Every few years, a customer brings in a car that drives me crazy. We worked on such a car in May – a 2007 Mini Cooper S.
The car failed an emission test because the onboard monitors were not completed. During a repair to the cooling system in April, we had to disconnect the battery. If the battery is disconnected or if the Digital Motor Electronics (DME) memory has to be cleared, all of the DME onboard monitors will reset.
In the 1970s, car manufacturers started controlling the powertrain with computers not only to improve fuel economy, but also to control excess emissions. As time went on, these onboard control systems became more sophisticated. By January 1996, all U.S. vehicles had to switch to the On-Board Diagnostic II (OBD-II) monitoring system. There were many reasons why OBD-II was implemented, such as uniformity across all brands, fuel control, complete engine data streaming, fault code detection, freeze frame data, powertrain self-testing and onboard monitoring.
Each of these systems is a candidate for its own article, but I want to focus on on-board monitoring. Every time you start a car, the engine control module begins to run a group of self-tests, also called monitors. These monitors test the ignition system, fuel system, fuel evaporative system, secondary air system, engine, timing system and exhaust system. These tests will run while the car is idling, driving and after it’s turned off. Certain criteria must be met for the engine control module either to pass or fail the monitor. If the monitor fails, it triggers a code in the computer.
For example, the catalytic converter monitor and oxygen sensor monitor cannot run completely until the engine and exhaust systems are at full operating temperature. This test also must run for a certain duration and usually while the car is moving between 55-65 mph for at least 10 minutes. If any of the criteria (temperature, speed, engine data or duration) are not met, the monitor will not complete.
Checking the monitors
Now back to that Mini Cooper. After connecting to the MINI factory scanner, we checked for diagnostic codes. There weren’t any. We then checked the monitors and found that the evaporative monitor and oxygen sensor monitor had not passed.
However, it is not uncommon for a monitor to fail the first time. The amount of fuel in the tank plays a part in this: It must be more than a quarter full but not more than three-quarters full. Evaporative monitors are notoriously more difficult to run because the test does not finish until the car is turned off and sits for several hours. The oxygen sensor monitor usually runs and completes during the drive cycles.

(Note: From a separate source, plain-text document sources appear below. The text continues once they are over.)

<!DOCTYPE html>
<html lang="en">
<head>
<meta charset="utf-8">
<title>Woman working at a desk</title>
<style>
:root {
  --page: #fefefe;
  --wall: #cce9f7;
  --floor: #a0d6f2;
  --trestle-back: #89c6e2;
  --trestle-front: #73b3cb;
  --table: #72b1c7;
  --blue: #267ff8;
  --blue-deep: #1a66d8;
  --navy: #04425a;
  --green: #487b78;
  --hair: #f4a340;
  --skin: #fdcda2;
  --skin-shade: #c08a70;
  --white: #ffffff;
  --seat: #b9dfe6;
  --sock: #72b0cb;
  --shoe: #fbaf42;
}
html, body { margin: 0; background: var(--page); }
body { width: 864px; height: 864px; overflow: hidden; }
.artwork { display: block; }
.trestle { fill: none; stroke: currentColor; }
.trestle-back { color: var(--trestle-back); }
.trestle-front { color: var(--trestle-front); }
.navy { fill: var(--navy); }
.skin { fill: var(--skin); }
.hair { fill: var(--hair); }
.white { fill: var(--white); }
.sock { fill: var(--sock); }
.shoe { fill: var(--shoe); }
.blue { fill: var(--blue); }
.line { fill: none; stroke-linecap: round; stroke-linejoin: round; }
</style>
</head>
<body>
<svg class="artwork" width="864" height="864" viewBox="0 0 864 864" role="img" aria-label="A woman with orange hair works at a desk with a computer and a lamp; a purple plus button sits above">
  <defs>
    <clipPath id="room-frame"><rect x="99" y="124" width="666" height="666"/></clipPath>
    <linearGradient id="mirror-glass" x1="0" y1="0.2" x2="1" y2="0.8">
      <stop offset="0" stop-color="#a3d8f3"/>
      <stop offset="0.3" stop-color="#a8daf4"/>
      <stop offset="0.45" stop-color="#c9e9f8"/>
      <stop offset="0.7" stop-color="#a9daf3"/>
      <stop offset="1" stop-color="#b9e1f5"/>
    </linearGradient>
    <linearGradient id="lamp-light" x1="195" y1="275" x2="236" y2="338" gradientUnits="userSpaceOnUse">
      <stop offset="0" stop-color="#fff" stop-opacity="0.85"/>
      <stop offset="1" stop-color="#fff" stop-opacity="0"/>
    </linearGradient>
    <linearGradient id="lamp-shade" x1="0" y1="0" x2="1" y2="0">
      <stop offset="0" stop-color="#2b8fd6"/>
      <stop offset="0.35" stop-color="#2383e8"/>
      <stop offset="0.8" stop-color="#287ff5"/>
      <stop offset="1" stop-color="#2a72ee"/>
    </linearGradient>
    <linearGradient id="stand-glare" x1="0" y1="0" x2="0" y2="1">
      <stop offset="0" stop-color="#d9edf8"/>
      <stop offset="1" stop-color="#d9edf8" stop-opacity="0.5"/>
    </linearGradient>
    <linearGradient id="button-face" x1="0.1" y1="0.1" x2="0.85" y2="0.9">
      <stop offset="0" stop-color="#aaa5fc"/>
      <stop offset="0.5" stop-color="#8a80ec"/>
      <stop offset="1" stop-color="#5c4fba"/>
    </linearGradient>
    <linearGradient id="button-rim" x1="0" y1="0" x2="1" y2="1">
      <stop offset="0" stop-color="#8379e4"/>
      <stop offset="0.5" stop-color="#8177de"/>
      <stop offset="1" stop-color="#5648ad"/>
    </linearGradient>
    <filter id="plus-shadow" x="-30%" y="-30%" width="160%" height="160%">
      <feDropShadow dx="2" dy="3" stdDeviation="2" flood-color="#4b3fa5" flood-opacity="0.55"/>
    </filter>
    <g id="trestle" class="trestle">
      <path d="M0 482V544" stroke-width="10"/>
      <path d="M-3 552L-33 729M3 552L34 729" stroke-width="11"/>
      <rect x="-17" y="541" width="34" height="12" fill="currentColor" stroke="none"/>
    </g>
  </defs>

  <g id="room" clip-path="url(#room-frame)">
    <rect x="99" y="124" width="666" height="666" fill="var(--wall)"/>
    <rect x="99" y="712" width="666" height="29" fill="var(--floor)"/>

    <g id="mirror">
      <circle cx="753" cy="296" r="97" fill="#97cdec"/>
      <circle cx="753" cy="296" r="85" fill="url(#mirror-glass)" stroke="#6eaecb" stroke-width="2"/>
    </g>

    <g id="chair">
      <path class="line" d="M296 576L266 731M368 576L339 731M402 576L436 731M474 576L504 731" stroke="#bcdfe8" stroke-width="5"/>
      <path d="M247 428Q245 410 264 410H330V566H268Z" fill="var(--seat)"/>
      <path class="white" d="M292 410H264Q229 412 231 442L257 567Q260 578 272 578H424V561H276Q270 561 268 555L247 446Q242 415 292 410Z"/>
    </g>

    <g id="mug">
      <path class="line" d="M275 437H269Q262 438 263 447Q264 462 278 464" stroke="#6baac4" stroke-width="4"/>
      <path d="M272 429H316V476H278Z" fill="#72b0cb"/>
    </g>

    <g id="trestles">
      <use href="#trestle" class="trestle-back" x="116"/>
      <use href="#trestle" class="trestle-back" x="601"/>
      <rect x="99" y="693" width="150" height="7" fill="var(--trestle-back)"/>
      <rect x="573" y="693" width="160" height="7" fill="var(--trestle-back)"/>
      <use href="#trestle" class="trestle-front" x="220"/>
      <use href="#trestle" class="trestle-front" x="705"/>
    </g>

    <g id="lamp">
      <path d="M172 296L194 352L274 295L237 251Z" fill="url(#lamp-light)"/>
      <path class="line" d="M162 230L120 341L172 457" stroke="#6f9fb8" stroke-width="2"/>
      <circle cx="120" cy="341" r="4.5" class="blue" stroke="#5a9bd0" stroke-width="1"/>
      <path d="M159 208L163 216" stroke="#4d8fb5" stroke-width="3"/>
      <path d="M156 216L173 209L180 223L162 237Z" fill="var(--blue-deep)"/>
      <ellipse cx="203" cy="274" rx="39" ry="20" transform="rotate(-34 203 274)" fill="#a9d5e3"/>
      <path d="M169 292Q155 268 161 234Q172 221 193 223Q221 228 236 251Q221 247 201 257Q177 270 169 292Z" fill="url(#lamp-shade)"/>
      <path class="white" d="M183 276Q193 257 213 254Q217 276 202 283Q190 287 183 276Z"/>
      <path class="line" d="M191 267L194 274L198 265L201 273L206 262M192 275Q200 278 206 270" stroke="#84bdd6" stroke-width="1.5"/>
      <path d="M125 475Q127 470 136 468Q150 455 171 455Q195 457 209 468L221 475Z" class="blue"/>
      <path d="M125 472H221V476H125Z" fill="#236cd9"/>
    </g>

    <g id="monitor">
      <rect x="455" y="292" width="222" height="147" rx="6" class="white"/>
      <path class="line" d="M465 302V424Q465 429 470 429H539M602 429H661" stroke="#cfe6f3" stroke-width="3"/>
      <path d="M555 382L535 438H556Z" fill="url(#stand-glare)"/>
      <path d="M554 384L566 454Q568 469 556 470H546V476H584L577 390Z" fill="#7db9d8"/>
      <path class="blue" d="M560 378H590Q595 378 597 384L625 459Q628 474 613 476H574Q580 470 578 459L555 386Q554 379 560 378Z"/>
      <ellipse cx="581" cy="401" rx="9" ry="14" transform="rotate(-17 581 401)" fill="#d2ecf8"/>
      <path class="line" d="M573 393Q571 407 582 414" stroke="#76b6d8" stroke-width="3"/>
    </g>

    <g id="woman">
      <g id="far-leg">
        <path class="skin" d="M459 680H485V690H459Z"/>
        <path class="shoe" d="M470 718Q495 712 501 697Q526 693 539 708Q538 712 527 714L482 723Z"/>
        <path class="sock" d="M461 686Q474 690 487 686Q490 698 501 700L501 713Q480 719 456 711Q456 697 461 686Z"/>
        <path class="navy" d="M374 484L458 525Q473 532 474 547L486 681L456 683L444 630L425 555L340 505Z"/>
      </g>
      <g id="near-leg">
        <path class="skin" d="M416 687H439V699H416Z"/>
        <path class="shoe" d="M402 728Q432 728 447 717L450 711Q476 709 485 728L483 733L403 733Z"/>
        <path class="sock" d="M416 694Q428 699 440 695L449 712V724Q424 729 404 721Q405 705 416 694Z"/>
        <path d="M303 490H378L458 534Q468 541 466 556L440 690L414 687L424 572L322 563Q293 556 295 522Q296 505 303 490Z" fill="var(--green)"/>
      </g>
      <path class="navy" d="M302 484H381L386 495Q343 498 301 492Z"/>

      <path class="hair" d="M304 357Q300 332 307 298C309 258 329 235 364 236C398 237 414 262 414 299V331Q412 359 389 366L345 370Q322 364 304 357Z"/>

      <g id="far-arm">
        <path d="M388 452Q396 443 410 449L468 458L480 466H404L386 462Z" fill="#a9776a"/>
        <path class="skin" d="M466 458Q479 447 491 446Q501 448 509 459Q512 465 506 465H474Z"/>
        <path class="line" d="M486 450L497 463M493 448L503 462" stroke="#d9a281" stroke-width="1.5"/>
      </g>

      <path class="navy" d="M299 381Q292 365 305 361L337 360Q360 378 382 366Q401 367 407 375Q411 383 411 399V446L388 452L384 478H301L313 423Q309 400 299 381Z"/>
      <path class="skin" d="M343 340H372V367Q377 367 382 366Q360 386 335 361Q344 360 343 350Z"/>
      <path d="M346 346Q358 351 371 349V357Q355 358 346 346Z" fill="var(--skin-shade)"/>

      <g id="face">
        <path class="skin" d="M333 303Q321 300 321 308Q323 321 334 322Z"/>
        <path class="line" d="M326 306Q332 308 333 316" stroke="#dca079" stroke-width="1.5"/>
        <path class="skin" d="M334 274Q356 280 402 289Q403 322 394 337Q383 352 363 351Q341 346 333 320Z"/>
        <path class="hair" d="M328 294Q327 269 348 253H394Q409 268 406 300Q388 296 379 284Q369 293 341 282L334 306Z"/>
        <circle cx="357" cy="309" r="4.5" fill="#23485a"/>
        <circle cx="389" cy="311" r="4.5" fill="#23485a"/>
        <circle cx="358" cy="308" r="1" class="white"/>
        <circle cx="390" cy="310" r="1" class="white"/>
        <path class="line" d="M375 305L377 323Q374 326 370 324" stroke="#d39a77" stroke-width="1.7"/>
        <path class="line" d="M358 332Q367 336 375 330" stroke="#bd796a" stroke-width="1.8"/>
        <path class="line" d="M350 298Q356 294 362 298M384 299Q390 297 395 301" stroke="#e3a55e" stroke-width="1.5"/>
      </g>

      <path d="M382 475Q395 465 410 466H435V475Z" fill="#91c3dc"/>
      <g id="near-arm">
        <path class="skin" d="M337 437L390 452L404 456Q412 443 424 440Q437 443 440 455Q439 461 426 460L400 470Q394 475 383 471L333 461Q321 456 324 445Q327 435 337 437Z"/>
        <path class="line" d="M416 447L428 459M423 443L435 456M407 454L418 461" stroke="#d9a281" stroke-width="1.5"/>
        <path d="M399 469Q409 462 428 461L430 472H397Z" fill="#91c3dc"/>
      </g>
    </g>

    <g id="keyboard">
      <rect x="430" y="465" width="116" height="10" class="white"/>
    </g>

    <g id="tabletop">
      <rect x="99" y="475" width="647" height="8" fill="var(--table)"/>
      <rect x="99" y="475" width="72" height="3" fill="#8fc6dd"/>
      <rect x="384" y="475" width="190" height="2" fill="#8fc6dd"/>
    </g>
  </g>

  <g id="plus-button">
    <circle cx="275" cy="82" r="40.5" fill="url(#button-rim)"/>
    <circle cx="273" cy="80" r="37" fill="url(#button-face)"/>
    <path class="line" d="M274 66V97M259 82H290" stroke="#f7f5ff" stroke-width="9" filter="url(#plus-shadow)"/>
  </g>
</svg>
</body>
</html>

It took us approximately three days of drive cycles before the evaporative monitor passed, yet the oxygen sensor monitor did not. So we went back and checked all the basics. During an earlier repair, we updated the DME software. We tested each oxygen sensor and found information that revealed that the oxygen sensor monitor will stall if the DME locks up. We then performed a complete battery reset on the entire system and reset adaptations on the oxygen sensors. After running several more drive cycles, the oxygen sensor would not reset.
As I mentioned earlier, certain criteria must be met before a monitor can be completed – including engine timing. These days, we rarely check physical engine timing because it’s part of the data stream. This Mini doesn’t even have any timing marks. The only way to check engine time is to remove the valve cover and look at the cam shaft alignment.
We looked at the data stream, and the timing was correct. So I called the customer and got authorization to pull the valve cover. Once the valve cover was off, the problem was right in front of us. The main upper-timing chain guide had broken, causing the timing chain to be off by one-half of a tooth. If the timing on this Mini is even one-half tooth off, the computer cannot calculate idle correctly. Even though the idle did not have a problem or the data stream did not see a problem in time, the monitor test was so exact that it kept stopping the test.
We replaced the the upper-timing chain guide and ran the monitor test. It passed.
The one thing I love about this business is that we are always learning. As cars become more complex, we must do our best to stay ahead of the technology – but we can never forget the basics.